Singer, M. and R. Ofshe. 1990. "Thought Reform Programs and the Production of Psychiatric Casualties." Psychiatric Annals. 20: 188-193.
Skonovd, N. 1983. Leaving the Cultic Religious Milieu." Pp. 91- 105 in D. Bromley and J. Richardson (eds.), The Brainwashing/ Deprogramming Controversy. New York: Edwin Mellen.
Solomon, T. l981. "Integrating the 'Moonie' Experience: A Survey of Ex-members of the Unification Church." In T. Robbins and D. Anthony, eds., In God's We Trust. New Brunswick, NJ: Transaction.
Solomon, T. 1983. "Programming and Deprogramming the 'Moonies': Social Psychology Applied." Pp. 163-181 in D. Bromley and J. Richardson (eds,), The Brainwashing/ Deprogramming Controversy. New York: Edwin Mellen.
Straus, R. 1976. "Changing Oneself: Seekers and the Creative Transformation of Life Experience.: In J. Lofland (ed.), Doing Social Life. New York: Wiley.
Straus, R. 1979. "Religious Conversion as A Personal and Collective Accomplishment." Sociological Analysis. 40: 158-165.
Straus, R. 1981. "A Social-Psychology of Religious Experience: A Naturalistic Approach." Sociological Analysis 42: 57-67.

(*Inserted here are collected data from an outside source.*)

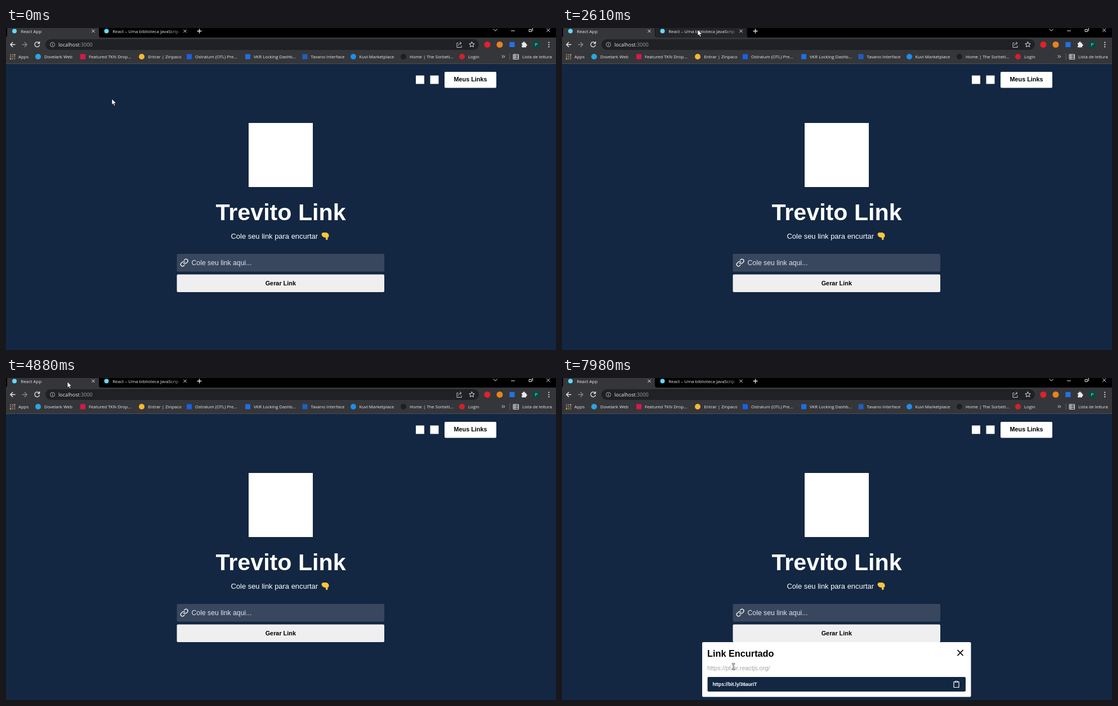
Recreate the animation shown at these times as an HTML page. Size 977 by 573 pixels, loop 8000 ms.

```html
<!DOCTYPE html>
<html lang="pt-BR">
<head>
<meta charset="utf-8">
<title>Trevito Link</title>
<style>
html, body { margin: 0; width: 100%; height: 100%; overflow: hidden; background: #132742; }
svg { display: block; }
text { white-space: pre; }
.ui { font-family: "Open Sans", "Noto Sans", sans-serif; }
.app { font-family: "Liberation Sans", Arial, sans-serif; }
.line { fill: none; stroke-linecap: round; stroke-linejoin: round; }
</style>
</head>
<body>
<svg id="stage" width="977" height="573" viewBox="0 0 977 573"></svg>
<script>
const text = (x, y, size, str, fill = '#fff', extra = '') =>
  `<text x="${x}" y="${y}" font-size="${size}" fill="${fill}" ${extra}>${str}</text>`;
const rect = (x, y, w, h, fill, r = 0, extra = '') =>
  `<rect x="${x}" y="${y}" width="${w}" height="${h}" rx="${r}" fill="${fill}" ${extra}/>`;
const dot = (x, y, r, fill, extra = '') => `<circle cx="${x}" cy="${y}" r="${r}" fill="${fill}" ${extra}/>`;
const line = (d, stroke = '#e8eaed', width = 1, extra = '') =>
  `<path class="line" d="${d}" stroke="${stroke}" stroke-width="${width}" ${extra}/>`;
const group = (id, body, extra = '') => `<g id="${id}" ${extra}>${body}</g>`;
const lines = (x, y, step, size, rows, fill, extra) =>
  rows.map((row, i) => text(x, y + i * step, size, row, fill, extra)).join('');
const cross = (x, y, r, color, width) =>
  line(`M${x - r} ${y - r}l${2 * r} ${2 * r}m0 ${-2 * r}l${-2 * r} ${2 * r}`, color, width);

const NAVY = '#132742', CYAN = '#61dafb', BAR = '#35363a', LIGHT = '#e8eaed';
const BOLD = 'font-weight="700"', THIN = 'font-weight="300"', MID = 'text-anchor="middle"';

// Browser window
const bookmarks = [
  [22, 'Apps'], [68, 'Dovelark Web', 57, '#2ca5e0'], [147, 'Featured TKN Drop...', 136.5, '#dd1745', 1],
  [252.5, 'Entrar | Zinpaco', 241, '#f3ba2f'], [336, 'Ostralum (OTL) Pre...', 325.5, '#1d5fe6', 1],
  [440, 'VKR Locking Dashb...', 429.5, '#1f6fe0', 1], [541.5, 'Tavano Interface', 531, '#1f5fc0', 1],
  [627.5, 'Kuvi Marketplace', 617, '#1d8cf0'], [717, 'Home | The Sorbeti...', 706, '#1d1e20'],
  [821, 'Login', 810, '#d3202e'],
];
const bookmarkBar = bookmarks.map(([x, label, icon, color, square]) =>
  text(x, 53.8, 7.75, label, LIGHT) + (!icon ? '' :
    square ? rect(icon - 4.5, 46.5, 9, 9, color) : dot(icon, 51, 5, color))).join('');
const appGrid = [...'012345678'].map(i =>
  rect(7 + i % 3 * 3.6, 46.6 + (i / 3 | 0) * 3.6, 2.2, 2.2, ['#e8564a', '#4a8af4', '#f4bd2e', '#3aa757'][i % 4])).join('');
const tabShape = (id, fill) => `<path id="${id}" fill="${fill}" d="M-3 17.5q5 0 5-5V0H165V12.5q0 5 5 5z"/>`;

const windowFrame =
  rect(0, 0, 977, 18, '#000') + tabShape('hoverTab', '#242528') +
  rect(0, 17, 977, 47, BAR) + rect(0, 63, 977, 1, '#4b4d51') + tabShape('tab', BAR) +
  dot(15, 5.5, 4, CYAN) + text(26.3, 8.6, 7.9, 'React App', LIGHT) + cross(155, 5.5, 2.4, LIGHT) +
  dot(178.5, 5.5, 4, CYAN) + text(189.3, 8.6, 7.8, 'React – Uma biblioteca JavaScrip', 'url(#fade)') +
  cross(318, 5.5, 2.4, LIGHT) + line('M340 5.5h7m-3.5-3.5v7', LIGHT, 1.3) +
  line('M866 2l3.3 3.3L872.3 2M897.5 5h6M929.5 2.5h4v4h-4zM931-.5h4.5V5') + cross(963.3, 4, 2.8, LIGHT) +
  line('M16 29.5H8m3.8-4l-4 4 4 4', LIGHT, 1.3) + line('M29 29.5h8m-3.8-4l4 4-4 4', '#85878b', 1.3) +
  line('M59 27a4.3 4.3 0 1 0 .4 3.6M59.6 24.5v3h-3', LIGHT, 1.3) +
  rect(70, 20, 770, 19, '#202124', 9.5, 'id="pill"') +
  group('localUrl', dot(82.5, 29.5, 4, 'none', 'stroke="#aab0b6"') + line('M82.5 29v2.5m0-4v.1', '#aab0b6') +
    text(93, 32.7, 9, 'localhost<tspan fill="#9aa0a6">:3000</tspan>', LIGHT)) +
  group('reactUrl', rect(79.5, 28, 6, 5, '#aab0b6', .5) + line('M80.8 28v-1.6a1.7 1.7 0 0 1 3.4 0v1.6', '#aab0b6') +
    rect(93, 23, 68, 13, '#62789b', 0, 'id="selection"') + text(93.3, 32.7, 8.9, 'pt-br.reactjs.org', LIGHT)) +
  line('M803 26.5h-2v8h8v-3M803.5 31q.5-4 5-4m-2-2.2l2.5 2.2-2.5 2.2', '#c4c7cb') +
  line('M827.5 24.7l1.4 3 3.3.4-2.4 2.2.6 3.3-2.9-1.6-2.9 1.6.6-3.3-2.4-2.2 3.3-.4z', LIGHT) +
  dot(855, 29.5, 5.5, '#e3202b') + dot(877, 29.5, 5.5, '#e8821e') + rect(894.5, 25, 9, 9, '#1f74e8') +
  rect(916, 26.5, 8, 8, LIGHT, 1) + dot(920, 26, 1.7, LIGHT) + dot(924, 30.5, 1.7, LIGHT) + dot(916, 30.5, 1.3, BAR) +
  dot(942, 29.5, 7, '#064b40') + text(942, 32.3, 8, 'P', '#dfe7e5', MID) +
  [25.6, 29.5, 33.4].map(y => dot(964.3, y, 1.1, LIGHT)).join('') +
  appGrid + bookmarkBar + line('M881 48.8l2 2-2 2m3-4l2 2-2 2') + rect(894.5, 45, 1, 12, '#5f6165') +
  line('M901.5 47h9v8.5h-9zM901.5 49.8h9m-9 2.8h9M904 47v8.5') + text(917, 53.8, 7.75, 'Lista de leitura', LIGHT);

// Link shortener page
const chain = 'M10 13a5 5 0 0 0 7.54.54l3-3a5 5 0 0 0-7.07-7.07l-1.72 1.71M14 11a5 5 0 0 0-7.54-.54l-3 3a5 5 0 0 0 7.07 7.07l1.71-1.71';
const home = rect(0, 64, 977, 509, NAVY) +
  group('header', rect(728, 84.5, 15, 15, '#fff') + rect(753.5, 84.5, 15, 15, '#fff') +
    rect(779, 78, 92, 28.5, '#fff', 2) + text(825, 95.4, 10.85, 'Meus Links', '#000', `${BOLD} ${MID}`)) +
  group('content',
    rect(431, 169, 114, 114, '#fff') +
    text(488, 342, 41.2, 'Trevito Link', '#fff', `${BOLD} ${MID}`) +
    text(399.5, 375, 12.95, 'Cole seu link para encurtar') +
    '<path fill="#fbc63c" d="M563 364h6q4 1 4.500 4.500V371q-.5 1.500-2 1.500V376q-1.500 2.500-3.500 0v-3q-5 0-7-4-1.500-3 2-5z"/>' +
    group('form',
      rect(303.5, 402, 368.5, 31.5, '#38475e', 2) + line(chain, '#fff', 2, 'transform="translate(309 410) scale(.636)"') +
      group('placeholder', text(329.5, 421.7, 12.25, 'Cole seu link aqui...', '#dfe3e9')) +
      group('pasted', text(329.5, 421.7, 12.25, 'https://pt-br.reactjs.org/')) +
      group('button', rect(303.5, 438.5, 368.5, 31.5, '#efefef', 2) +
        text(487.8, 458, 10.85, 'Gerar Link', '#000', `${BOLD} ${MID}`))) +
    group('modal', rect(249, 470, 477.5, 97.5, '#fff', 2) + text(258, 496, 16.3, 'Link Encurtado', '#000', BOLD) +
      cross(707.5, 489, 4.6, '#000', 1.6) + text(258, 519.7, 10.9, 'https://pt-br.reactjs.org/', '#a4a4a4') +
      rect(258.5, 532, 458.5, 26, NAVY, 2) + text(267.5, 548, 8.3, 'https://bit.ly/36auriT', '#fff', BOLD) +
      line('M698.5 540.5h-2.5v10h9v-10h-2.5M698.5 539.5h4v2h-4z', '#fff', 1.2)));

// Documentation page
const column = (x, title, y, rows) => lines(x, 481, 21, 15, title, '#6d6d6d', THIN) + lines(x, y, 19.5, 11, rows, '#1a1a1a');
const docs = rect(0, 64, 967, 329, '#282c34') + dot(725, 385, 214, '#30333c') +
  rect(0, 64, 967, 41, '#20232a') + rect(0, 393, 967, 180, '#fff') +
  dot(73.5, 85, 6.5, CYAN) + text(88, 89.7, 12.7, 'React', CYAN, BOLD) +
  [[225, 'Documentação'], [331, 'Tutorial'], [394.5, 'Blog'], [445, 'Comunidade']]
    .map(([x, label]) => text(x, 89.3, 11.3, label, '#fff', THIN)).join('') +
  dot(553.5, 83.5, 3.5, 'none', 'stroke="#fff" stroke-width="1.4"') + line('M556.2 86.2l3.3 3.5', '#fff', 1.6) +
  text(566, 89.3, 11.3, 'Buscar docs', '#7b7e84', THIN) + text(717, 88.2, 9, 'v17.0.2') +
  text(760.5, 86.5, 9, '文', '#fff', 'font-family="Noto Sans CJK SC, sans-serif"') + text(768, 91, 10.5, 'A') +
  text(781.7, 88.2, 9.1, 'Languages') + text(847.7, 88.2, 9, 'Codrux') +
  line('M886 82h-2.5v5.5h5.5V85M887 81.5h2.7v2.7m-.2-2.5l-3 3', '#70747a', .8) +
  text(482.5, 210, 37.8, 'React', CYAN, `${BOLD} ${MID}`) +
  text(482, 250, 19.4, 'Uma biblioteca JavaScript para criar interfaces de usuário', '#fff', `${THIN} ${MID}`) +
  rect(363, 299, 124, 36, CYAN) + text(425, 322.3, 12.8, 'Comece a Usar', '#000', MID) +
  text(502, 322.3, 12.8, 'Faça o Tutorial', CYAN) + line('M597.5 314.5l3.5 3.5-3.5 3.5', CYAN, .9) +
  column(66, ['Declarativo'], 513.3, ['React faz com que a criação de UIs interativas seja', 'uma tarefa fácil. Crie views simples para cada',
    'estado na sua aplicação, e o React irá atualizar e', 'renderizar de forma eficiente apenas os']) +
  column(352, ['Baseado em componentes'], 513.3, ['Crie componentes encapsulados que gerenciam',
    'seu próprio estado e então, combine-os para criar', 'UIs complexas.']) +
  column(639, ['Aprenda uma vez, use em qualquer', 'lugar'], 534.5, ['Não fazemos suposições sobre as outras',
    'tecnologias da sua stack, assim você pode', 'desenvolver novos recursos com React sem']);

const scrollbar = rect(967, 64, 10, 509, '#f1f1f1') + rect(968, 75, 8, 98, '#c1c1c1', 0, 'id="thumb"') +
  '<path fill="#666" d="M969.5 71l2.5-3 2.5 3zM969.5 567l2.5 3 2.5-3z"/>';

const stage = document.getElementById('stage');
stage.innerHTML = `<defs><linearGradient id="fade" gradientUnits="userSpaceOnUse" x1="290" x2="309">
  <stop stop-color="${LIGHT}"/><stop offset="1" stop-color="#6a6b6d"/></linearGradient></defs>` +
  group('home', home, 'class="app"') + group('docs', docs, 'class="ui"') + group('scrollbar', scrollbar) +
  group('frame', windowFrame, 'class="ui"') +
  '<path id="arrow" fill="#fff" stroke="#111" stroke-width=".8" d="M0 0V11l2.5-2.4 1.7 4 1.9-.8-1.7-3.9H7.8z"/>' +
  group('beam', line('M-2 -5h4M-2 5h4M0 -5V5', '#111', 1.8) + line('M-2 -5h4M-2 5h4M0 -5V5', '#e4e4e4', .9));

const el = Object.fromEntries([...stage.querySelectorAll('[id]')].map(node => [node.id, node]));
const show = (node, on) => { node.style.display = on ? '' : 'none'; };
const move = (node, x, y, more = '') => node.setAttribute('transform', `translate(${x} ${y})${more}`);

// Eased value between [time, ...values] keys
function track(keys, t) {
  const next = keys.findIndex(key => key[0] > t);
  if (next < 1) return (next ? keys.at(-1) : keys[0]).slice(1);
  const [a, b] = [keys[next - 1], keys[next]];
  const p = (t - a[0]) / (b[0] - a[0]), e = p * p * (3 - 2 * p);
  return a.slice(1).map((v, i) => v + (b[i + 1] - v) * e);
}

const pointer = [[270, 188, 126], [1010, 505, 400], [1510, 516, 389.5], [1860, 512, 375], [2540, 241, 3], [2900, 241, 3],
  [3250, 230, 24], [3500, 226, 24], [3640, 252, 22], [3840, 252, 22], [4390, 109, 6.5], [4940, 109, 6.5], [5080, 614, 383],
  [5300, 602, 416], [6060, 590, 422], [6400, 560, 456], [6900, 545, 476], [7270, 538, 497], [7340, 538, 497], [7800, 304.5, 513.5]];
const formDrop = [[650, 0], [1080, 18], [1510, 9], [1930, 4], [2050, 0]];
const buttonScale = [[6200, 1], [6600, 1.05], [6900, 1.05], [7270, 1.004], [7400, 1]];
const TAB_STEP = 163.5;

function render(now) {
  const t = now % 8000;
  const onDocs = t >= 2740 && t < 4600, focused = onDocs && t >= 3300;
  const pasted = t >= 5500 && t < 6990, modalOpen = t >= 7060;
  const rise = 64 * (1 - Math.min(1, (t - 7060) / 880)) ** 2;
  const overflow = modalOpen ? rise - 6 : 0;
  const scrolls = overflow > 0;
  const [x, y] = track(pointer, t);

  show(el.docs, onDocs);
  show(el.home, !onDocs);
  show(el.reactUrl, onDocs);
  show(el.localUrl, !onDocs);
  show(el.selection, focused);
  move(el.tab, onDocs ? TAB_STEP : 0, 0);
  move(el.hoverTab, onDocs ? 0 : TAB_STEP, 0);
  show(el.hoverTab, y < 17 && x < 328 && x > 165 !== onDocs);
  el.pill.setAttribute('fill', !focused && y > 20 && y < 39 ? '#2f3033' : '#202124');
  el.pill.setAttribute('stroke', focused ? '#7ba4e6' : 'none');

  show(el.scrollbar, onDocs || scrolls);
  el.thumb.setAttribute('height', onDocs ? 98 : 488 * 509 / (509 + Math.max(0, overflow)));
  move(el.header, scrolls ? -10 : 0, 0);
  move(el.content, scrolls ? -5.5 : 0, 0);
  move(el.form, 0, track(formDrop, t)[0]);
  move(el.button, 487.75, 454.25, ` scale(${track(buttonScale, t)[0]}) translate(-487.75 -454.25)`);
  show(el.placeholder, !pasted);
  show(el.pasted, pasted);
  show(el.modal, modalOpen);
  move(el.modal, 0, rise);

  const beam = onDocs && y > 19 || t > 5200 && t < 6150 || t > 7700;
  show(el.beam, beam);
  show(el.arrow, !beam);
  move(beam ? el.beam : el.arrow, x, y);
  requestAnimationFrame(render);
}
requestAnimationFrame(render);
</script>
</body>
</html>
```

van Avermaet, E. 1988. "Social Influence in Small Groups." Pp. 350- 380 in M. Hewstone, W. Stroebe, J. Codol, and G. Stephenson (eds.), Introduction to Social Psychology. New York: Basil Blackwell.
van Driel, B. and J. Richardson. l988. "Print Media Coverage of New Religious Movements: A Longitudinal Study." Journal of Communication 36(3): 37-61.
Wright, S. 1983."Defection from New Religious Movements: A Test of Some Theoretical Propositions." Pp. 106-121 in D. Bromley and J. Richardson (eds.), The Brainwashing\ Deprogramming Controversy. New York: Edwin Mellen.
Wright, S. l987. Leaving the Cults: The Dynamics of Defection. Washington, D.C.: Soc. for the Scient. Study of Religion.
Zimbardo, P., E. Ebbesen, and C. Maslach. 1977. Influencing Attitudes and Influencing Behavior. Reading, Massachusetts.
[Home Page] [Cos'è il CESNUR] [Biblioteca del CESNUR] [Testi e documenti] [Libri] [Convegni]
[Home Page] [About CESNUR] [CESNUR Library] [Texts & Documents] [Book Reviews] [Conferences]